Problem description: Work through the lines of the material below, note those with the word "binaryRight", and give their number, nothing else.
[Data Boundary: Start]
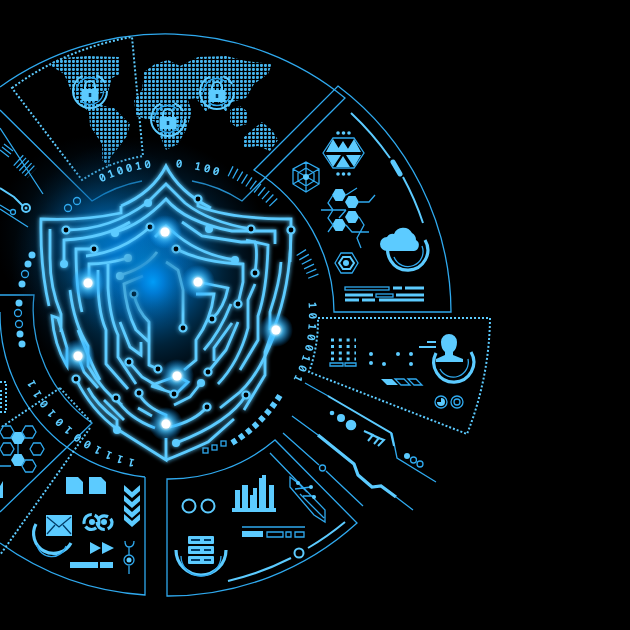
<!DOCTYPE html>
<html lang="en">
<head>
<meta charset="utf-8">
<title>Cyber security shield</title>
<style>
:root{--night:#000;--line:#2fa9ee;--bright:#5ccbff;--glow:#0095ff}
html,body{margin:0;background:var(--night);overflow:hidden}
svg{display:block;width:630px;height:630px}
.thin,.mid,.thick,.track,.dotted,.dash{fill:none;stroke:var(--line);stroke-width:1.3}
.mid{stroke:var(--bright);stroke-width:2}
.thick{stroke:var(--bright);stroke-width:3.2}
.track{stroke:var(--bright);stroke-width:2.8;stroke-linejoin:miter}
.dotted{stroke:var(--bright);stroke-width:2;stroke-dasharray:2 2}
.solid{fill:var(--bright)}
.node{fill:var(--night);stroke:var(--bright);stroke-width:2.2}
.binary text{font:700 11px "Noto Sans Mono","Liberation Mono",monospace;fill:var(--bright)}
</style>
</head>
<body>
<svg viewBox="0 0 630 630" role="img" aria-label="Glowing circuit shield inside a ring of data security icons">
<defs>
<radialGradient id="halo"><stop offset="0" stop-color="#00a2ff"/><stop offset=".25" stop-color="#0080dd" stop-opacity=".85"/><stop offset=".6" stop-color="#00568f" stop-opacity=".4"/><stop offset="1" stop-color="#002a50" stop-opacity="0"/></radialGradient>
<radialGradient id="sparkLight"><stop offset="0" stop-color="#fff"/><stop offset=".2" stop-color="#e4f8ff"/><stop offset=".42" stop-color="#4ac4ff" stop-opacity=".8"/><stop offset="1" stop-color="#0095ff" stop-opacity="0"/></radialGradient>
<radialGradient id="shade"><stop offset=".55" stop-color="#000"/><stop offset="1" stop-color="#000" stop-opacity="0"/></radialGradient>
<pattern id="mapDots" width="4" height="4" patternUnits="userSpaceOnUse"><rect width="2.9" height="2.9" rx=".8" fill="#45b5ee"/></pattern>
<filter id="soft" x="-10%" y="-10%" width="120%" height="120%"><feGaussianBlur stdDeviation="2" result="b"/><feMerge><feMergeNode in="b"/><feMergeNode in="SourceGraphic"/></feMerge></filter>
<path id="binaryRing" d="M19 315A148 148 0 0 1 315 315A148 148 0 0 1 19 315"/>
<path id="binaryRight" d="M25 315A142 142 0 0 1 309 315A142 142 0 0 1 25 315"/>
<g id="padlock"><circle r="17" class="mid" stroke-dasharray="72 14 12 9"/><circle r="13.5" class="thin" stroke-dasharray="30 12"/><path d="M-5 -1V-5A5 5 0 0 1 5 -5V-1" class="mid"/><rect x="-8.500" y="-2" width="17" height="12" rx="1" class="solid"/><path d="M0 2V6" stroke="#003b66" stroke-width="2.500"/></g>
<g id="spark"><circle r="17" fill="url(#sparkLight)"/><circle r="4.500" fill="#fff"/></g>
<circle id="node" r="3.500" class="node"/>
<circle id="dot" r="4" class="solid"/>
<path id="hex" d="M-7 0L-3.500 -6H3.500L7 0L3.500 6H-3.500Z"/>
<path id="chevron" d="M0 0L8 7L16 0V6L8 13L0 6Z" class="solid"/>
<path id="dial" d="M-18 -9A20 20 0 1 0 17 -10" class="thick"/>
</defs>
<rect width="630" height="630" fill="#000"/>

<g id="ring-segments">
<path class="thin" d="M0 87A284 284 0 0 1 345 98L242 201A136 136 0 0 0 192 181M142 181A136 136 0 0 0 92 201L0 110"/>
<path class="dotted" d="M12 88A282 282 0 0 1 132 37L143 156A160 160 0 0 0 82 180Z"/>
<path class="thin" d="M338 86A284 284 0 0 1 451 312H334A167 167 0 0 0 254 170Z"/>
<path class="dotted" d="M318 318H490A322 322 0 0 1 467 434L309 372A152 152 0 0 0 318 318"/>
<path class="thin" d="M167 479A164 164 0 0 0 275 440L357 523A281 281 0 0 1 167 596Z"/>
<path class="thin" d="M145 477V595A281 281 0 0 1 0 543M145 477A164 164 0 0 1 60 442M0 512L92 423A138 138 0 0 1 34 295H0M0 312A167 167 0 0 0 60 442"/>
<path class="dotted" d="M90 428L0 555M60 388L0 428M60 388L92 423"/>
</g>

<g id="world-map">
<path fill="url(#mapDots)" d="M48 64L62 58L88 56L119 57L120 74L112 78L108 92L96 94L96 102L104 106L114 108L130 124L127 136L118 148L110 158L109 167L102 160V144L90 126L89 112L76 100L70 88L64 74Z"/>
<path fill="url(#mapDots)" d="M144 72L155 64L168 60L180 66L198 57L226 56L246 61L272 64L268 74L254 84L246 98L232 102L226 112L216 100L206 112L196 98L188 100L192 112L186 130L178 144L166 150L160 136L156 122L136 116L134 100L142 90Z"/>
<path fill="url(#mapDots)" d="M243 138L252 130L262 122L272 130L278 140L270 151L258 146L244 148ZM230 110L240 106L248 112L247 124L236 127L230 122Z"/>
<use href="#padlock" x="90" y="91"/><use href="#padlock" x="168" y="119"/><use href="#padlock" x="217" y="92"/>
</g>

<ellipse cx="172" cy="315" rx="150" ry="160" fill="url(#shade)" opacity=".25"/>
<circle cx="143" cy="268" r="132" fill="url(#halo)"/>
<circle cx="95" cy="235" r="100" fill="url(#halo)" opacity=".45"/>

<g class="binary">
<text letter-spacing="2.600"><textPath href="#binaryRing" startOffset="164">010010</textPath></text>
<text letter-spacing="2.600"><textPath href="#binaryRing" startOffset="241">0 100</textPath></text>
<text letter-spacing="3.900"><textPath href="#binaryRight" startOffset="433">10100101</textPath></text>
<text letter-spacing="5"><textPath href="#binaryRing" startOffset="729">111100101011</textPath></text>
</g>

<g id="ring-ticks">
<path class="thin" stroke-width="9" style="stroke-width:11;stroke-dasharray:1.300 4" d="M230 171A158 158 0 0 1 275 204M301 252A148 148 0 0 1 314 278"/>
<path class="thick" style="stroke-width:6;stroke-dasharray:5 4" d="M232 443A144 144 0 0 0 282 392"/>
<g class="thin"><rect x="203" y="448" width="5" height="5"/><rect x="212" y="445" width="5" height="5"/><rect x="221" y="441" width="5" height="5"/><circle cx="68" cy="208" r="3.500"/><circle cx="77" cy="201" r="3.500"/><circle cx="18" cy="313" r="3.500"/><circle cx="19" cy="324" r="3.500"/><circle cx="25" cy="274" r="3.500"/></g>
<g class="solid"><circle cx="32" cy="255" r="3.500"/><circle cx="28" cy="264" r="3.500"/><circle cx="22" cy="284" r="3.500"/><circle cx="19" cy="303" r="3.500"/><circle cx="20" cy="334" r="3.500"/><circle cx="22" cy="344" r="3.500"/></g>
</g>

<g id="shield" filter="url(#soft)">
<g class="track">
<path d="M121 206Q153 192 166 166Q179 192 211 208M121 206V213Q82 221 41 219Q40 267 49 306M198 199V206Q230 219 291 219Q291 235 290 262"/>
<path d="M66 230Q111 230 148 202L166 184L185 203Q209 222 251 229M115 232Q141 225 166 199Q185 222 232 231H275V244"/>
<path d="M50 229V258Q50 288 61 314V332M64 264V240Q104 238 130 222M52 316Q54 345 67 366V348L58 318Z"/>
<path d="M94 249H76Q76 290 82 312M86 256Q122 252 150 227M89 283V264Q108 264 128 258M70 290Q74 324 88 346V366Q103 392 122 405"/>
<path d="M291 229Q291 290 270 338L265 352V375L244 410M255 273Q258 251 255 242H241L202 236L182 222M281 262Q280 282 270 312V330"/>
<path d="M176 249Q204 263 243 264V282L238 304M235 260Q202 255 178 236L166 226L155 237M246 240L268 245Q267 290 258 316V340L240 370"/>
<path d="M76 379Q91 410 117 429L166 460V438M116 398Q128 418 155 428M117 430V420Q96 404 88 388M139 393Q144 406 166 415V424"/>
<path d="M246 395Q230 422 176 443M166 460Q184 453 208 442L234 419M207 407Q195 421 170 427M201 383L190 397L174 405"/>
<path d="M108 264V288Q110 318 118 335V357L136 384M98 270Q97 310 106 330V364L128 389M129 362L142 377L164 390M117 276Q145 269 157 252"/>
<path d="M134 294Q137 310 149 322V365L158 369M149 342L136 330Q126 310 124 284L143 276M141 342V355L130 347L120 322"/>
<path d="M183 328V290L178 270L166 262M198 282L228 288Q224 308 212 319M196 294H214Q211 320 196 340V360L184 370M204 350Q220 332 231 304"/>
<path d="M208 372L226 350L238 322M218 384Q239 362 248 328V300L255 284M214 361V348L232 323M276 330Q260 374 240 392L220 408"/>
<path d="M78 356L84 372L98 388M100 380Q91 364 78 330M104 400L124 420M152 385L177 376L188 382L176 394L151 386M138 408L152 416"/>
</g>
<g><use href="#node" x="66" y="230"/><use href="#dot" x="64" y="264"/><use href="#node" x="94" y="249"/><use href="#dot" x="115" y="233"/><use href="#node" x="198" y="199"/><use href="#dot" x="148" y="203"/><use href="#node" x="150" y="227"/><use href="#dot" x="209" y="229"/><use href="#node" x="251" y="229"/><use href="#node" x="291" y="230"/><use href="#node" x="176" y="249"/><use href="#dot" x="235" y="260"/><use href="#node" x="255" y="273"/><use href="#dot" x="128" y="258"/><use href="#dot" x="120" y="276"/><use href="#node" x="134" y="294"/><use href="#node" x="183" y="328"/><use href="#node" x="212" y="319"/><use href="#node" x="238" y="304"/><use href="#node" x="129" y="362"/><use href="#node" x="158" y="369"/><use href="#node" x="208" y="372"/><use href="#dot" x="201" y="383"/><use href="#node" x="76" y="379"/><use href="#node" x="116" y="398"/><use href="#node" x="139" y="393"/><use href="#dot" x="117" y="430"/><use href="#node" x="207" y="407"/><use href="#node" x="246" y="395"/><use href="#dot" x="176" y="443"/><use href="#node" x="174" y="394"/></g>
</g>
<ellipse cx="153" cy="282" rx="42" ry="46" fill="url(#halo)" opacity=".85"/>
<g id="sparks"><use href="#spark" x="165" y="232"/><use href="#spark" x="88" y="283"/><use href="#spark" x="198" y="282"/><use href="#spark" x="276" y="330"/><use href="#spark" x="78" y="356"/><use href="#spark" x="177" y="376"/><use href="#spark" x="166" y="424"/></g>

<g id="network-panel">
<path class="mid" d="M351 113A284 284 0 0 1 390 158M403 177A284 284 0 0 1 423 223"/>
<path class="thick" style="stroke-width:5" stroke-linecap="round" d="M393 162L400 174"/>
<path class="thin" d="M323 153L333 138H354L364 153L354 168H333Z"/>
<path class="solid" d="M333 139L341 152H326ZM343 141L350 152H336ZM354 139L361 152H346ZM326 155H341L333 167ZM343 156L350 167H336ZM346 155H361L354 167Z"/>
<g class="solid"><circle cx="338" cy="133" r="1.800"/><circle cx="343.500" cy="133" r="1.800"/><circle cx="349" cy="133" r="1.800"/><circle cx="338" cy="174" r="1.800"/><circle cx="343.500" cy="174" r="1.800"/><circle cx="349" cy="174" r="1.800"/></g>
<path class="thin" d="M306 162L319 169V184L306 192L293 184V169ZM306 168L314 173V181L306 186L298 181V173ZM306 162V192M293 169L319 184M319 169L293 184"/>
<circle cx="306" cy="177" r="3" class="solid"/>
<g class="solid"><use href="#hex" x="339" y="195"/><use href="#hex" x="352" y="202"/><use href="#hex" x="352" y="217"/><use href="#hex" x="339" y="225"/></g>
<path class="thin" d="M346 195L357 188M359 202H369L375 195M333 195L328 203L333 210H346M321 210H333L328 218L333 225L328 232M346 225L352 232H361L369 232M359 217L364 225L357 238L361 248M346 210L339 218"/>
<path class="thin" d="M335 263L341 253H352L358 263L352 273H341Z"/><path class="mid" d="M339 263L343 257H350L354 263L350 269H343Z"/><circle cx="346" cy="263" r="3" class="solid"/>
<use href="#dial" x="408" y="250"/><path class="thin" d="M394 257A15 15 0 0 0 422 246"/>
<path class="solid" d="M387 251A7 7 0 0 1 387 237A7 7 0 0 1 394 234A10 10 0 0 1 412 233A8 8 0 0 1 416 240A6 6 0 0 1 414 251Z"/>
<g class="thin"><rect x="345" y="287" width="44" height="3"/><rect x="376" y="294" width="17" height="3"/></g>
<path class="thick" style="stroke-width:3" d="M393 288H402M405 288H424M345 295H373M396 295H424M345 300H359M362 300H375M379 300H424"/>
</g>

<g id="profile-panel">
<path class="thick" style="stroke-dasharray:3 4.800;stroke-width:3" d="M331 340H356M331 346.500H356M331 353H356M331 359H356"/>
<path class="thin" d="M330 363H343V366H330ZM345 363H356V366H345Z"/>
<g class="solid"><circle cx="371" cy="354" r="2"/><circle cx="371" cy="363" r="2"/><circle cx="384" cy="364" r="2"/><circle cx="398" cy="354" r="2"/><circle cx="411" cy="354" r="2"/><circle cx="411" cy="364" r="2"/></g>
<path class="solid" d="M381 379H392L398 385H387Z"/><path class="thin" d="M395 379H404L410 385H401ZM408 379H416L422 385H414Z"/>
<path class="mid" d="M427 342H436M419 347H436"/>
<path class="solid" d="M441 342A8 8 0 0 1 457 342Q457 349 453 352V355L463 359V362H436V359L445 355V352Q441 349 441 342Z"/>
<use href="#dial" x="454" y="362"/><path class="thin" d="M440 369A15 15 0 0 0 468 359"/>
<g class="thin"><circle cx="441" cy="402" r="6"/><circle cx="457" cy="402" r="6"/><circle cx="457" cy="402" r="3"/></g><path class="solid" d="M441 402V398A4 4 0 1 1 437 402Z"/>
</g>

<g id="circuit-lines">
<path class="thin" d="M305 383L330 397M392 433L397 458L436 482M292 416L318 435M396 497L413 510M283 433L319 465M326 471L363 506"/>
<path class="mid" d="M328 396L391 433L394 446"/>
<path class="thick" d="M318 435L354 464L358 475L372 487L381 486L396 497"/>
<circle cx="322.500" cy="468" r="3" class="thin"/>
<g class="solid"><circle cx="332" cy="413" r="2.300"/><circle cx="341" cy="418" r="4"/><circle cx="351" cy="425" r="5.300"/><circle cx="407" cy="456" r="3"/></g>
<path class="mid" d="M364 431L373 435L368 441M370 434L379 438L374 444M376 437L384 440L378 446"/>
<g class="thin"><circle cx="413.500" cy="460" r="3"/><circle cx="420" cy="464" r="3"/></g>
</g>

<g id="server-panel">
<g class="mid"><circle cx="189" cy="506" r="6.500"/><circle cx="208" cy="506" r="6.500"/></g>
<path class="solid" d="M232 512V508H235V490H240V508H242V485H248V508H250V495H253V488H257V508H259V478H262V475H266V508H269V485H274V508H276V512Z"/>
<path class="thin" d="M270 453L325 510V522L314 515L290 487V477L298 483L307 492M295 489L311 487M300 494L324 518M303 496H314"/>
<g class="solid"><circle cx="311" cy="487" r="2"/><circle cx="314" cy="497" r="2"/><circle cx="298" cy="483" r="2"/></g>
<path class="thin" d="M242 527H305M267 532H283V537H267ZM286 532H291V537H286ZM295 532H304V537H295Z"/><rect x="242" y="531" width="21" height="6" class="solid"/>
<path class="thick" d="M176 550A25 25 0 1 0 226 550"/><path class="thin" d="M181 556A20 20 0 0 0 221 556"/>
<g class="solid"><rect x="188" y="536" width="26" height="8" rx="1"/><rect x="188" y="546" width="26" height="8" rx="1"/><rect x="188" y="556" width="26" height="8" rx="1"/></g>
<path d="M191 540H200M191 550H200M191 560H200M204 540H211M204 550H211M204 560H211" stroke="#003b66" stroke-width="2" stroke-dasharray="9 4 2 1"/>
<path class="mid" d="M228 581A277 277 0 0 0 291 558M308 548A277 277 0 0 0 345 522"/><circle cx="299" cy="553" r="4.500" class="mid"/>
</g>

<g id="mail-panel">
<path class="solid" d="M66 477H78L83 482V494H66ZM89 477H101L106 482V494H89Z"/>
<use href="#chevron" x="124" y="485"/><use href="#chevron" x="124" y="495"/><use href="#chevron" x="124" y="505"/><use href="#chevron" x="124" y="514"/>
<path class="thick" d="M36 524A19 19 0 1 0 71 543"/><path class="thin" d="M37 545A15 15 0 0 0 66 546"/>
<rect x="46" y="515" width="26" height="21" class="solid"/><path d="M47 517L59 527L71 517M47 534L55 525M71 534L63 525" fill="none" stroke="#003b66" stroke-width="1.300"/>
<path class="thick" stroke-dasharray="12 3" d="M84 522A7.500 7.500 0 0 1 99 522A7.500 7.500 0 0 1 84 522M97 522A7.500 7.500 0 0 0 112 522A7.500 7.500 0 0 0 98 520"/><circle cx="92" cy="522" r="3" class="solid"/><circle cx="104" cy="522" r="3" class="solid"/>
<path class="solid" d="M90 542L101 548L90 554ZM102 542L114 548L102 554ZM70 562H98V568H70ZM100 562H113V568H100Z"/>
<g class="thin"><path d="M125 541Q125 547 129 547Q134 547 134 541M129 547V555M129 566V574"/><circle cx="129" cy="560" r="5"/></g><circle cx="129" cy="560" r="2.500" class="solid"/>
</g>

<g id="left-edge">
<g class="solid"><use href="#hex" x="18" y="438"/><use href="#hex" x="18" y="460"/></g>
<g class="thin"><use href="#hex" x="7" y="432"/><use href="#hex" x="29" y="432"/><use href="#hex" x="7" y="449"/><use href="#hex" x="29" y="466"/><use href="#hex" x="37" y="449"/><path d="M0 466H11M18 444V454"/></g>
<path class="dotted" d="M0 382H6V412H0M1 390V408"/><path class="solid" d="M0 486L3 481V498H0Z"/>
<path class="thin" d="M0 128L43 194M0 205L10 211M0 209L28 227M0 150L9 157M2 147L11 154M4 144L13 151"/>
<path class="thin" style="stroke-width:14;stroke-dasharray:1.300 2.500" d="M18 160L32 173"/>
<path class="mid" d="M0 188L14 197L23 206"/><circle cx="26" cy="208" r="4" class="mid"/><circle cx="26" cy="208" r="1.500" class="solid"/><circle cx="13" cy="212" r="2.500" class="thin"/>
</g>
</svg>
</body>
</html>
[Data Boundary: End]
Result: 2